RECORDS FOR THE EXERCISE below:
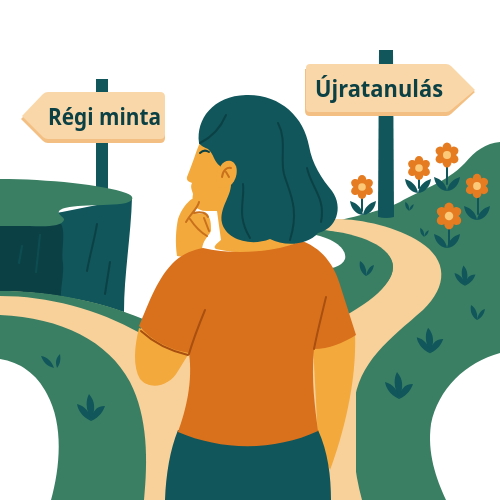
<!DOCTYPE html>
<html lang="hu">
<head>
<meta charset="utf-8">
<title>Régi minta – Újratanulás</title>
<style>
:root {
  --paper: #ffffff;
  --teal: #10565b;
  --teal-dark: #0b4145;
  --grass: #3a7f63;
  --grass-dark: #2b6b58;
  --sand: #f8d09a;
  --sign: #fad7a8;
  --sign-edge: #f3bf82;
  --skin: #f3a93c;
  --skin-line: #c9701c;
  --shirt: #d9711c;
  --shirt-line: #a94f10;
  --petal: #e67c22;
  --pollen: #fbc978;
}
html, body { margin: 0; background: var(--paper); overflow: hidden; }
.scene { display: block; width: 500px; height: 500px; }
.teal { fill: var(--teal); }
.teal-dark { fill: var(--teal-dark); }
.grass { fill: var(--grass); }
.sand { fill: var(--sand); }
.paper { fill: var(--paper); }
.skin { fill: var(--skin); }
.shirt { fill: var(--shirt); }
.sign { fill: var(--sign); }
.sign-edge { fill: var(--sign-edge); }
.line { fill: none; stroke-width: 2; stroke-linecap: round; stroke-linejoin: round; }
.on-teal { stroke: var(--teal-dark); }
.on-skin { stroke: var(--skin-line); }
.on-shirt { stroke: var(--shirt-line); }
.stem { stroke: var(--teal); }
.label { font: 700 23px "Noto Sans", "Open Sans", sans-serif; fill: var(--teal-dark); }
</style>
</head>
<body>
<svg class="scene" viewBox="0 0 500 500" role="img" aria-label="Nő az útelágazásnál két útjelző tábla előtt">
  <defs>
    <g id="flower">
      <g fill="var(--petal)">
        <ellipse id="petal" cx="0" cy="-7" rx="4.3" ry="5"/>
        <use href="#petal" transform="rotate(60)"/>
        <use href="#petal" transform="rotate(120)"/>
        <use href="#petal" transform="rotate(180)"/>
        <use href="#petal" transform="rotate(240)"/>
        <use href="#petal" transform="rotate(300)"/>
      </g>
      <circle r="3.8" fill="var(--pollen)"/>
    </g>
    <g id="leaf-pair" class="teal">
      <path d="M0 14C-8 13-12 7-13 0C-6 2-1 7 0 14Z"/>
      <path d="M0 14C8 13 12 7 13 0C6 2 1 7 0 14Z"/>
    </g>
    <g id="tuft" class="teal">
      <path d="M0 13C-6-1-5-8-2-14C4-7 5 1 0 13Z"/>
      <path d="M0 13C-9 9-13 2-14-4C-6-2-1 4 0 13Z"/>
      <path d="M0 13C9 9 12 3 14-2C5-2 1 4 0 13Z"/>
    </g>
    <g id="sprout" class="teal">
      <path d="M0 8C-6 4-7-2-6-7C-1-4 1 2 0 8Z"/>
      <path d="M0 8C1 2 4-2 8-3C7 3 4 6 0 8Z"/>
    </g>
  </defs>

  <g id="left-sign-post">
    <rect class="teal" x="96" y="79" width="12" height="122"/>
  </g>

  <g id="cliff">
    <path class="teal" d="M0 222L62 212L132 198C131 235 124 275 124 312L60 300L0 293Z"/>
    <path class="teal-dark" d="M0 224H61C66 232 61 250 63 263C64 277 60 288 61 302L0 293Z"/>
    <path class="grass" d="M0 179C48 179 104 185 126 193C135 196 134 201 126 203C106 207 66 203 59 211C57 215 65 217 64 220C62 226 48 227 30 226H0Z"/>
    <path class="line on-teal" d="M97 224C94 242 90 254 87 271M110 262L105 294"/>
    <path class="line stem" d="M40 235L36 272M22 246L19 263" opacity=".6"/>
  </g>

  <g id="left-meadow">
    <path class="sand" d="M0 291C55 292 108 303 148 322L200 340V500H130L100 360L0 318Z"/>
    <path class="grass" d="M0 315C62 318 108 341 130 382C148 417 148 461 144 500H51C60 468 64 425 47 394C37 374 20 362 0 359Z"/>
    <path class="grass" d="M0 291C50 291 100 301 143 319L140 333C97 309 48 296 0 296Z"/>
    <use href="#tuft" x="91" y="408"/>
    <path class="teal" d="M54 368C46 366 43 361 41 356C48 357 52 362 54 368ZM57 368C55 362 56 358 60 354C61 360 60 364 57 368Z"/>
  </g>

  <g id="right-hill">
    <path class="grass" d="M316 226C355 216 380 212 400 202C420 190 446 183 465 163C475 151 486 143 500 142V353C466 362 438 389 431 424C427 453 436 478 446 500H340V310L310 240Z"/>
    <path class="sand" d="M312 222C336 214 390 222 420 242C448 260 448 286 423 310C390 339 358 362 354 405C351 440 354 470 362 500H300L320 330C352 312 392 292 393 267C393 248 360 235 322 230Z"/>
    <path class="grass" d="M322 230C360 233 393 247 393 267C393 288 360 304 334 316L310 290L300 246Z"/>
    <path class="paper" d="M316 235C338 240 347 251 345 259C342 267 330 269 318 270L280 262L284 242Z"/>
    <path class="sand" d="M300 250L318 270L336 316L356 336V500H300Z"/>
  </g>

  <g id="right-sign-post">
    <path class="teal" d="M379 50H393L394 217Q386 219 378 217Z"/>
  </g>

  <g id="flowers">
    <path class="line stem" d="M362 190V211M419 170V188M447 158V184M449 220V245M478 195V214"/>
    <use href="#leaf-pair" x="363" y="201"/>
    <use href="#leaf-pair" x="418" y="179"/>
    <use href="#leaf-pair" x="447" y="177"/>
    <use href="#leaf-pair" x="447" y="234"/>
    <use href="#leaf-pair" x="477" y="206"/>
    <use href="#flower" x="362" y="187"/>
    <use href="#flower" x="419" y="168"/>
    <use href="#flower" transform="translate(447 155) scale(1.05)"/>
    <use href="#flower" transform="translate(449 216) scale(1.12)"/>
    <use href="#flower" transform="translate(477 186) scale(1.02)"/>
    <use href="#tuft" transform="translate(465 276) scale(.75)"/>
    <use href="#tuft" transform="translate(430 341) scale(.95)"/>
    <use href="#tuft" x="399" y="386"/>
    <use href="#sprout" x="366" y="268"/>
    <use href="#sprout" x="477" y="312"/>
    <use href="#sprout" transform="translate(409 206) scale(.6)"/>
    <use href="#sprout" transform="translate(424 232) scale(.6)"/>
  </g>

  <g id="left-sign">
    <path class="sign-edge" d="M21 119L45 95H160Q165 95 165 100V138Q165 143 160 143H48Q45 143 43 141Z"/>
    <path class="sign" d="M22 116L43 94Q45 92 48 92H160Q165 92 165 97V134Q165 139 160 139H48Q45 139 43 137Z"/>
    <text class="label" x="48" y="125" textLength="113" lengthAdjust="spacingAndGlyphs">Régi minta</text>
  </g>

  <g id="right-sign">
    <path class="sign-edge" d="M305 69H445L475 92L451 114Q449 116 446 116H310Q305 116 305 111Z"/>
    <path class="sign" d="M310 64H446Q449 64 451 66L475 90L451 110Q449 112 446 112H310Q306 112 306 108V68Q306 64 310 64Z"/>
    <text class="label" x="315" y="97" textLength="128" lengthAdjust="spacingAndGlyphs">Újratanulás</text>
  </g>

  <g id="woman">
    <g id="arms">
      <path class="skin" d="M139 328C134 348 133 367 140 379C150 391 170 386 178 371L191 350Z"/>
      <path class="skin" d="M313 345L355 333C357 382 343 435 330 470L318 440Z"/>
    </g>
    <path id="skirt" class="teal" d="M178 430C224 450 275 450 318 430C328 452 331 476 331 500H165C166 474 170 450 178 430Z"/>
    <g id="face">
      <path class="skin" d="M201 140C196 151 193 163 187 177C186 181 190 182 192 183C190 187 192 190 193 194C191 203 195 211 207 211H217L221 240C215 245 213 247 216 249C245 256 277 252 297 243L260 150Z"/>
    </g>
    <g id="hand">
      <path class="skin" d="M177 256C175 242 176 229 178 219C181 210 187 202 192 199C197 197 200 200 199 204L194 213L206 214C211 217 211 224 211 231C208 237 203 240 202 249L190 258Z"/>
      <path class="line on-skin" d="M199 202C198 208 191 213 186 222M194 213C201 211 207 213 208 217M190 219C194 225 200 232 207 236M204 218L209 231"/>
    </g>
    <g id="shirt">
      <path class="shirt" d="M203 248C232 255 274 253 302 241C326 250 336 270 341 288L356 335C343 343 329 349 314 349C311 379 315 408 318 431C275 451 222 451 178 432C186 410 193 382 189 353C170 350 152 341 139 326C149 303 157 278 175 261C184 253 193 250 203 248Z"/>
      <path class="skin" d="M217 246C240 254 274 252 297 241L290 233L225 235Z"/>
      <path class="line on-shirt" d="M205 310C198 327 193 340 189 354M326 297C321 318 317 333 314 349M141 331C155 344 171 351 188 355"/>
    </g>
    <g id="hair">
      <path class="teal" d="M199 143C196 119 213 96 246 95C280 94 304 117 309 146C312 164 322 179 332 191C344 208 336 229 318 233C308 245 285 247 270 239C250 247 226 239 222 223C219 208 231 197 231 184L220 166C214 162 214 154 208 149C204 147 201 146 199 143Z"/>
      <path class="line on-teal" d="M200 143C212 137 221 127 226 115M278 123C287 140 280 158 284 174C289 192 300 208 290 240M243 184C245 201 236 215 250 238M307 168C311 187 326 198 321 222"/>
    </g>
    <g id="ear">
      <path class="skin" d="M216 180C218 166 224 159 231 161C239 164 238 177 232 184C228 188 222 189 218 187Z"/>
      <path class="line on-skin" d="M222 177C223 170 227 167 231 168M226 172L229 177"/>
    </g>
    <path id="brow" class="line on-teal" d="M200 153C203 150 206 150 209 152"/>
  </g>
</svg>
</body>
</html>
End of RECORDS FOR THE EXERCISE.
## TASK STATEMENT
Exactly the lines from the start of the entries above through the line with "0; background: var(--paper);" should be reproduced, and nothing else; drop the pictures.

## RESULT OF THE EXERCISE
<!DOCTYPE html>
<html lang="hu">
<head>
<meta charset="utf-8">
<title>Régi minta – Újratanulás</title>
<style>
:root {
  --paper: #ffffff;
  --teal: #10565b;
  --teal-dark: #0b4145;
  --grass: #3a7f63;
  --grass-dark: #2b6b58;
  --sand: #f8d09a;
  --sign: #fad7a8;
  --sign-edge: #f3bf82;
  --skin: #f3a93c;
  --skin-line: #c9701c;
  --shirt: #d9711c;
  --shirt-line: #a94f10;
  --petal: #e67c22;
  --pollen: #fbc978;
}
html, body { margin: 0; background: var(--paper); overflow: hidden; }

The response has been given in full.